Midwest Sportsters blessed enough to ski and ‘board some of yours truly’s former “stomping grounds” should, I think, know a bit more about some historic trivia akin thereto, as follows:
ASPEN SNOWMASS – My truly dear friend, the late Stein Eriksen, was Snowmass’s first ski school director. His presence there allowed me the privilege to meet him for the first time, in 1967. Aspen Snowmass is celebrating its 50th season this year. It was originally named Snowmass-At-Aspen when Stein was tapped to head its ski school.
I was flown there on Aspen Airways on that airline’s inaugural flight from Las Vegas to Aspen. My assignment was to produce a television story about the area’s opening and to interview Stein, the day after the area opened in late November that year. Sadly, Stein had developed a bad head cold, but we were at least able to chat briefly in his condo. That brief chat led to a friendship that lasted until his untimely passing a couple years ago.
In my opinion, thanks to the great marketing minds of those who developed Snowmass-At-Aspen, Stein was the ONLY choice they could have made to give credibility to that best ski area for beginner and intermediate skiers adjacent to Aspen, in my opinion.
In subsequent years, when Stein became Director of Skiing at Deer Valley, Utah, he and I had many special private skiing times together there. I think I chronicled the most special time a couple issues ago.

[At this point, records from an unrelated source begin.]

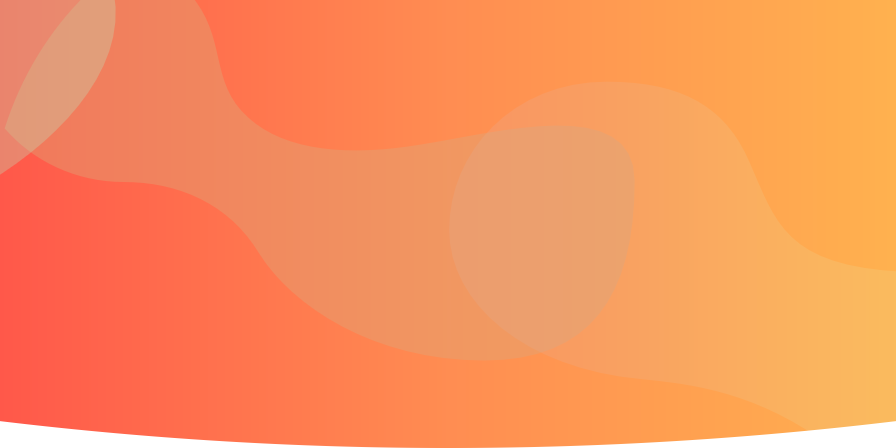
This background is drawn by a Shadertoy shader. Its source:

```glsl
// Warm horizontal gradient with three translucent flowing blobs and a white
// bowl-shaped lower edge. Each blob is a closed path of cubic Bezier curves,
// turned into a signed distance by tracing short chords around its outline.

const vec2 GRID = vec2(768.0, 384.0);   // design grid, y pointing down
const int CHORDS = 16;                  // chords per Bezier curve

const vec3 CORAL  = vec3(1.0, 0.345, 0.290);
const vec3 ORANGE = vec3(1.0, 0.552, 0.320);
const vec3 AMBER  = vec3(1.0, 0.695, 0.310);
const vec3 WHITE  = vec3(1.0);

struct Path {
    vec2 probe;   // point being tested
    vec2 pen;     // current end of the outline
    float dist2;  // squared distance to the outline so far
    float side;   // -1 inside, +1 outside once closed
};

Path beginPath(vec2 probe, vec2 start) {
    return Path(probe, start, 1e9, 1.0);
}

// Adds a straight chord: nearest distance plus even-odd crossing test.
void lineTo(inout Path path, vec2 end) {
    vec2 edge = end - path.pen;
    vec2 w = path.probe - path.pen;
    vec2 gap = w - edge * clamp(dot(w, edge) / dot(edge, edge), 0.0, 1.0);
    path.dist2 = min(path.dist2, dot(gap, gap));

    bool startsAbove = path.pen.y > path.probe.y;
    bool endsAbove = end.y > path.probe.y;
    if (startsAbove != endsAbove && w.x < edge.x * w.y / edge.y)
        path.side = -path.side;
    path.pen = end;
}

// Adds a cubic Bezier from the pen through controls b and c to d.
void curveTo(inout Path path, vec2 b, vec2 c, vec2 d) {
    vec2 a = path.pen;
    for (int i = 1; i <= CHORDS; i++) {
        float t = float(i) / float(CHORDS);
        float s = 1.0 - t;
        lineTo(path, s*s*s*a + 3.0*s*s*t*b + 3.0*s*t*t*c + t*t*t*d);
    }
}

float coverage(float signedDist, float pixel) {
    return clamp(0.5 - signedDist / pixel, 0.0, 1.0);
}

float fillPath(Path path, float pixel) {
    return coverage(path.side * sqrt(path.dist2), pixel);
}

// Long ribbon flowing from the upper left to the centre.
float ribbon(vec2 p, float pixel) {
    Path path = beginPath(p, vec2(4, 110));
    curveTo(path, vec2(18, 66), vec2(42, 26), vec2(75, -6));
    curveTo(path, vec2(105, -40), vec2(140, -40), vec2(162, -6));
    curveTo(path, vec2(196, 32), vec2(178, 70), vec2(213, 101));
    curveTo(path, vec2(245, 130), vec2(300, 134), vec2(360, 124));
    curveTo(path, vec2(425, 114), vec2(544, 80), vec2(544, 155));
    curveTo(path, vec2(544, 255), vec2(505, 309), vec2(415, 309));
    curveTo(path, vec2(320, 309), vec2(250, 262), vec2(222, 217));
    curveTo(path, vec2(196, 174), vec2(152, 156), vec2(106, 156));
    curveTo(path, vec2(65, 156), vec2(28, 138), vec2(4, 110));
    return fillPath(path, pixel);
}

// Rounded petal in the upper left corner.
float petal(vec2 p, float pixel) {
    Path path = beginPath(p, vec2(94, -20));
    curveTo(path, vec2(118, 50), vec2(55, 117), vec2(-10, 156));
    curveTo(path, vec2(-60, 100), vec2(-60, -60), vec2(94, -20));
    return fillPath(path, pixel);
}

// Wave running from the centre off the right edge.
float wave(vec2 p, float pixel) {
    Path path = beginPath(p, vec2(385, 197));
    curveTo(path, vec2(385, 130), vec2(440, 70), vec2(520, 70));
    curveTo(path, vec2(585, 70), vec2(622, 92), vec2(642, 138));
    curveTo(path, vec2(665, 190), vec2(672, 228), vec2(775, 233));
    curveTo(path, vec2(860, 260), vec2(800, 420), vec2(715, 385));
    curveTo(path, vec2(650, 335), vec2(590, 329), vec2(550, 325));
    curveTo(path, vec2(450, 316), vec2(385, 260), vec2(385, 197));
    return fillPath(path, pixel);
}

void mainImage(out vec4 fragColor, in vec2 fragCoord) {
    vec2 uv = fragCoord / iResolution.xy;
    vec2 p = vec2(uv.x, 1.0 - uv.y) * GRID;
    float pixel = GRID.y / iResolution.y;

    // Background gradient
    vec3 color = mix(CORAL, ORANGE, clamp(uv.x * 2.0, 0.0, 1.0));
    color = mix(color, AMBER, clamp(uv.x * 2.0 - 1.0, 0.0, 1.0));

    // Translucent blobs, each tinted along x
    vec3 waveTint = mix(vec3(0.88, 0.70, 0.64), vec3(0.91, 0.88, 0.61),
                        smoothstep(0.6, 1.0, uv.x));
    vec3 ribbonTint = mix(vec3(0.77, 0.86, 0.58), vec3(0.77, 0.66, 0.58),
                          clamp(uv.x / 0.7, 0.0, 1.0));
    vec3 petalTint = vec3(0.75, 0.87, 0.71);
    color = mix(color, waveTint, 0.20 * wave(p, pixel));
    color = mix(color, ribbonTint, 0.24 * ribbon(p, pixel));
    color = mix(color, petalTint, 0.33 * petal(p, pixel));

    // White below a shallow parabola
    float offset = uv.x * 2.0 - 1.0;
    float rim = GRID.y * (1.0 - 0.06 * offset * offset);
    color = mix(color, WHITE, coverage(rim - p.y, pixel));

    fragColor = vec4(color, 1.0);
}
```
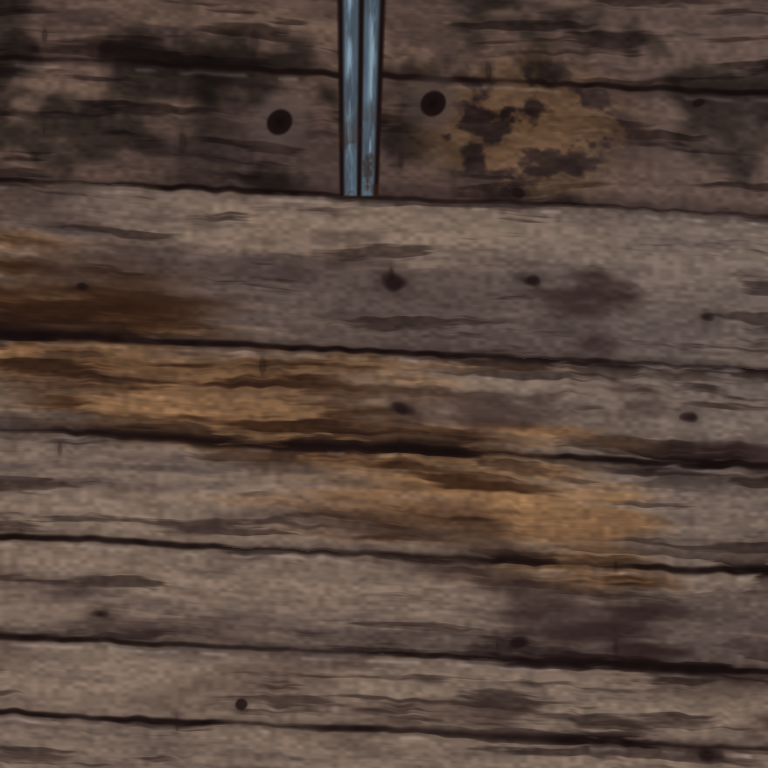
Reproduce this texture procedurally as a WebGL 2 fragment shader.

```glsl
#version 300 es
precision highp float;
uniform vec2 u_resolution;
out vec4 fragColor;

const vec3 PALE = vec3(0.505, 0.43, 0.375);
const vec3 GREY = vec3(0.335, 0.28, 0.26);
const vec3 COOL = vec3(0.40, 0.36, 0.345);
const vec3 OCHRE = vec3(0.50, 0.365, 0.245);
const vec3 BURNT = vec3(0.19, 0.115, 0.075);
const vec3 SOOT = vec3(0.10, 0.062, 0.06);
const vec3 STEEL = vec3(0.31, 0.37, 0.42);
const vec3 GLINT = vec3(0.51, 0.60, 0.66);

const float TILT = 0.048;
const int SEAM_COUNT = 7;
const float SEAMS[SEAM_COUNT] = float[](0.926, 0.768, 0.567, 0.441, 0.303, 0.173, 0.073);

float hash(vec2 p) {
  vec3 q = fract(p.xyx * 0.1031);
  q += dot(q, q.yzx + 33.33);
  return fract((q.x + q.y) * q.z);
}

float noise(vec2 p) {
  vec2 i = floor(p), f = fract(p);
  f = f * f * (3.0 - 2.0 * f);
  float low = mix(hash(i), hash(i + vec2(1, 0)), f.x);
  float high = mix(hash(i + vec2(0, 1)), hash(i + vec2(1, 1)), f.x);
  return mix(low, high, f.y);
}

float fbm(vec2 p) {
  float sum = 0.0, amp = 0.53;
  for (int i = 0; i < 4; i++) {
    sum += amp * noise(p);
    p = p * 2.03 + 17.3;
    amp *= 0.5;
  }
  return sum;
}

float segment(vec2 p, vec2 a, vec2 b) {
  vec2 d = b - a;
  return length(p - a - d * clamp(dot(p - a, d) / dot(d, d), 0.0, 1.0));
}

// x: signed distance to the closest seam, y: board index from the top, z: seam index
vec3 findBoard(float height) {
  vec3 found = vec3(1.0, 0.0, 0.0);
  for (int i = 0; i < SEAM_COUNT; i++) {
    float d = height - SEAMS[i];
    if (abs(d) < abs(found.x)) found.xz = vec2(d, float(i));
    found.y += step(d, 0.0);
  }
  return found;
}

// Scattered oval marks with a soft halo, at most one in each cell
float marks(vec2 p, vec2 cells, vec2 stretch, float density, float seed) {
  vec2 id = floor(p * cells) + seed;
  vec2 centre = 0.3 + 0.4 * vec2(hash(id), hash(id + 5.7));
  vec2 d = (fract(p * cells) - centre) / cells / stretch;
  float r = length(d) + 0.009 * (noise(p * 70.0) - 0.5);
  float size = mix(0.005, 0.014, hash(id + 9.1));
  float core = 1.0 - smoothstep(size * 0.3, size * 1.3, r);
  float halo = 0.4 * (1.0 - smoothstep(0.0, size * 2.6, r));
  return max(core, halo) * step(hash(id + 2.3), density);
}

vec3 woodColor(vec2 p, float board, float stain) {
  vec2 g = vec2(p.x, p.y + 0.02 * noise(p * vec2(5.0, 9.0) + board));
  float fine = fbm(g * vec2(9.0, 90.0) + board * 13.0);
  float broad = fbm(g * vec2(3.0, 15.0) + board * 7.0);
  vec3 c = mix(GREY, PALE, smoothstep(0.27, 0.63, 0.4 * fine + 0.6 * broad + 0.03 * (board - 4.0)));
  c = mix(c, COOL, 0.45 * smoothstep(0.45, 1.0, p.x) * smoothstep(0.2, 0.5, p.y));
  // Straight dark flecks along the grain
  float fleck = smoothstep(0.58, 0.72, fbm(g * vec2(6.0, 58.0) + board * 5.0));
  c = mix(c, SOOT, 0.5 * fleck);
  // Warm decay with burnt streaks
  c = mix(c, OCHRE * (0.6 + 0.8 * fine), 0.85 * stain);
  float streak = smoothstep(0.52, 0.66, fbm(g * vec2(4.5, 44.0) + 41.0));
  c = mix(c, BURNT, 0.85 * streak * stain);
  // Grimy upper boards
  float grime = 1.0 - step(1.5, board);
  float blotch = smoothstep(0.45, 0.70, fbm(p * vec2(11.0, 13.0) + 3.0));
  float smear = exp(-pow((p.x - 0.27) / 0.06, 2.0)) * noise(p * vec2(30.0, 9.0));
  c *= mix(vec3(1.0), vec3(0.84, 0.79, 0.78) * (1.0 - 0.5 * blotch) * (1.0 - 0.45 * smear), grime);
  float speck = smoothstep(0.44, 0.62, fbm(p * vec2(26.0, 34.0)));
  float patchArea = 1.0 - smoothstep(0.3, 1.0, length((p - vec2(0.68, 0.87)) / vec2(0.2, 0.13)));
  c = mix(c, mix(OCHRE * 0.85, SOOT, speck), 0.6 * grime * patchArea);
  return c * (0.88 + 0.24 * noise(p * vec2(110.0, 190.0)));
}

// Twin-railed metal strip: rgb and coverage
vec4 metalStrip(vec2 uv) {
  float t = (uv.y - 0.745) / 0.255;
  float u = (uv.x - mix(0.4675, 0.4707, t)) / mix(0.025, 0.031, t);
  float side = abs(u);
  float rail = smoothstep(0.02, 0.2, side) * (1.0 - smoothstep(0.66, 0.88, side));
  float worn = fbm(uv * vec2(110.0, 26.0));
  float shine = exp(-pow((side - 0.5) / 0.15, 2.0)) * smoothstep(0.25, 0.7, worn);
  vec3 c = mix(SOOT, mix(STEEL, GLINT, shine), rail * (0.7 + 0.4 * worn));
  float rust = smoothstep(0.45, 0.65, fbm(uv * 48.0)) * (1.0 - smoothstep(0.0, 0.6, t));
  c = mix(c, BURNT, 0.7 * rust);
  float cover = (1.0 - smoothstep(0.90, 1.10, side)) * smoothstep(-0.008, 0.008, t);
  return vec4(c, cover);
}

void main() {
  vec2 uv = gl_FragCoord.xy / u_resolution;
  vec2 p = vec2(uv.x, uv.y + TILT * uv.x + 0.004 * (noise(uv * vec2(9.0, 3.0)) - 0.5));
  p.y += 0.004 * (noise(uv * vec2(50.0, 12.0)) - 0.5);
  vec3 board = findBoard(p.y);
  float gap = abs(board.x);

  // Diagonal decayed zone, darkest at its upper left end
  float ragged = 0.22 * (fbm(p * vec2(4.0, 36.0)) - 0.5);
  float stain = 1.0 - smoothstep(0.04, 0.14, segment(uv, vec2(0.0, 0.58), vec2(0.76, 0.32)) + ragged);
  stain *= step(1.5, board.y) * mix(1.0, 1.0 - smoothstep(0.22, 0.36, uv.x), 1.0 - step(2.5, board.y));
  float scorch = 1.0 - smoothstep(0.5, 1.1, length((uv - vec2(0.11, 0.61)) / vec2(0.24, 0.075)) + 4.0 * ragged);
  vec3 c = woodColor(p, board.y, stain);
  c = mix(c, BURNT, scorch * (0.25 + 0.7 * noise(p * vec2(11.0, 100.0))));

  // Soft smudges, gathering at the lower right
  float reach = step(1.5, board.y) * (0.35 + 0.65 * smoothstep(0.4, 0.9, uv.x));
  float smudge = smoothstep(0.53, 0.75, fbm(p * vec2(5.0, 20.0) + 63.0));
  c = mix(c, SOOT * 1.4, 0.75 * smudge * reach);

  // Seams of uneven depth with shadow and rotten edges
  float rot = smoothstep(0.46, 0.58, fbm(p * vec2(9.0, 52.0) + 8.0));
  float decay = max(stain, 0.85 * smoothstep(0.3, 0.8, uv.x) * step(2.5, board.y));
  c = mix(c, SOOT, 0.95 * rot * decay * exp(-gap / 0.024));
  c = mix(c, SOOT, 0.45 * exp(-gap / 0.008));
  float depth = noise(vec2(p.x * 9.0, board.z * 7.0 + 4.0));
  float width = 0.0035 + 0.004 * depth + 0.006 * decay * rot;
  float opacity = mix(0.35, 1.0, smoothstep(0.15, 0.6, depth)) * (0.7 + 0.3 * noise(p * 60.0));
  c = mix(c, SOOT * 0.8, opacity * (1.0 - smoothstep(width * 0.2, width, gap)));
  // Pale splintered lips
  float lip = smoothstep(0.5, 0.75, noise(vec2(p.x * 32.0, board.z * 3.0)));
  c += 0.09 * lip * exp(-pow((board.x + 0.010) / 0.003, 2.0));

  // Knots, short cracks and the two nails beside the strip
  c = mix(c, SOOT, 0.85 * marks(p, vec2(5.0, 7.0), vec2(1.4, 0.9), 0.5, 3.0));
  c = mix(c, SOOT, 0.4 * marks(p, vec2(7.0, 8.0), vec2(0.5, 1.5), 0.28, 31.0));
  float across = uv.x - 0.464;
  float nail = length(vec2(abs(across) - 0.1, uv.y - 0.853 - 0.12 * across));
  c = mix(c, GREY * 0.95, 0.6 * (1.0 - smoothstep(0.02, 0.05, nail)));
  c = mix(c, SOOT * (0.7 + 30.0 * nail), 1.0 - smoothstep(0.014, 0.019, nail));

  vec4 metal = metalStrip(uv);
  fragColor = vec4(mix(c, metal.rgb, metal.a), 1.0);
}
```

BIG SKY – Another who became a friend, the late Chet Huntley, was proud to have a stake in Big Sky (then owned by Chrysler Corporation), since Chet was born in Cardwell, Montana, not far from Big Sky, as distances are measured in Montana.
Chet’s last appearance on my SKI SCENE program on KSTP-TV was only three months before Big Sky opened and also three months before Chet passed away, only three days before it opened. Ironically, I had the good fortune to have the friendship of Big Sky’s eventual owner, Everett Kircher, who founded Boyne Mountain, Michigan and whose family still owns and operates Big Sky under the umbrella of Boyne Resorts. Everett had me fly with him and his son to Big Sky from Kalamazoo, Michigan, in Everett’s private jet just after Everett bought Big Sky. It was a wonderful trip, to say the least.
I had written about Boyne Resorts often in The Detroit Free Press, wherein I wrote a weekly ski column during the winters of 1978, 1979 and 1980. One memorable time at Big Sky was sitting in Chet’s condo after he passed, invited by Tippi, Chet’s widow. She had me sit at Chet’s iconic roll-top desk while seeing Lone Mountain from the large picture window during a heartwarming conversation about her late husband. She sent me a book Chet had written, entitled The Generous Years, and inscribed it “To Barry, Chet’s friend. Love, Tippi.” It sits on the credenza above my home office desk and is a treasure to read. Bravo to the Kirchers for maintaining Big Sky’s excellence. Chet would be proud.
WHITEFISH – I had no inkling when I was on television and radio in Kalispell, Montana, in the late 1950s, I’d be taking Amtrak’s Empire Builder from St. Paul to Whitefish in the early-to-mid 1970s, not only to ski at The Big Mountain, but also to visit one of my grandchildren who lived and skied there.
My best friend there was the late Norm Kurtz, co-founder and co-owner of The Big Mountain. In my opinion, it’s truly one of the more unique perpendicular playgrounds in North America. What most impresses me about The Big Mountain is the view from the highest run.
To the East are the mountains of Glacier National Park and to the south, a spectacular view of Flathead Lake, largest freshwater lake in the U.S., aside from the Great Lakes. Ice-covered trees also adorn the landscape at the top, creating an ethereal winter “fairyland” from December through April.
Have a great ski and ‘boarding season and see you next time, here.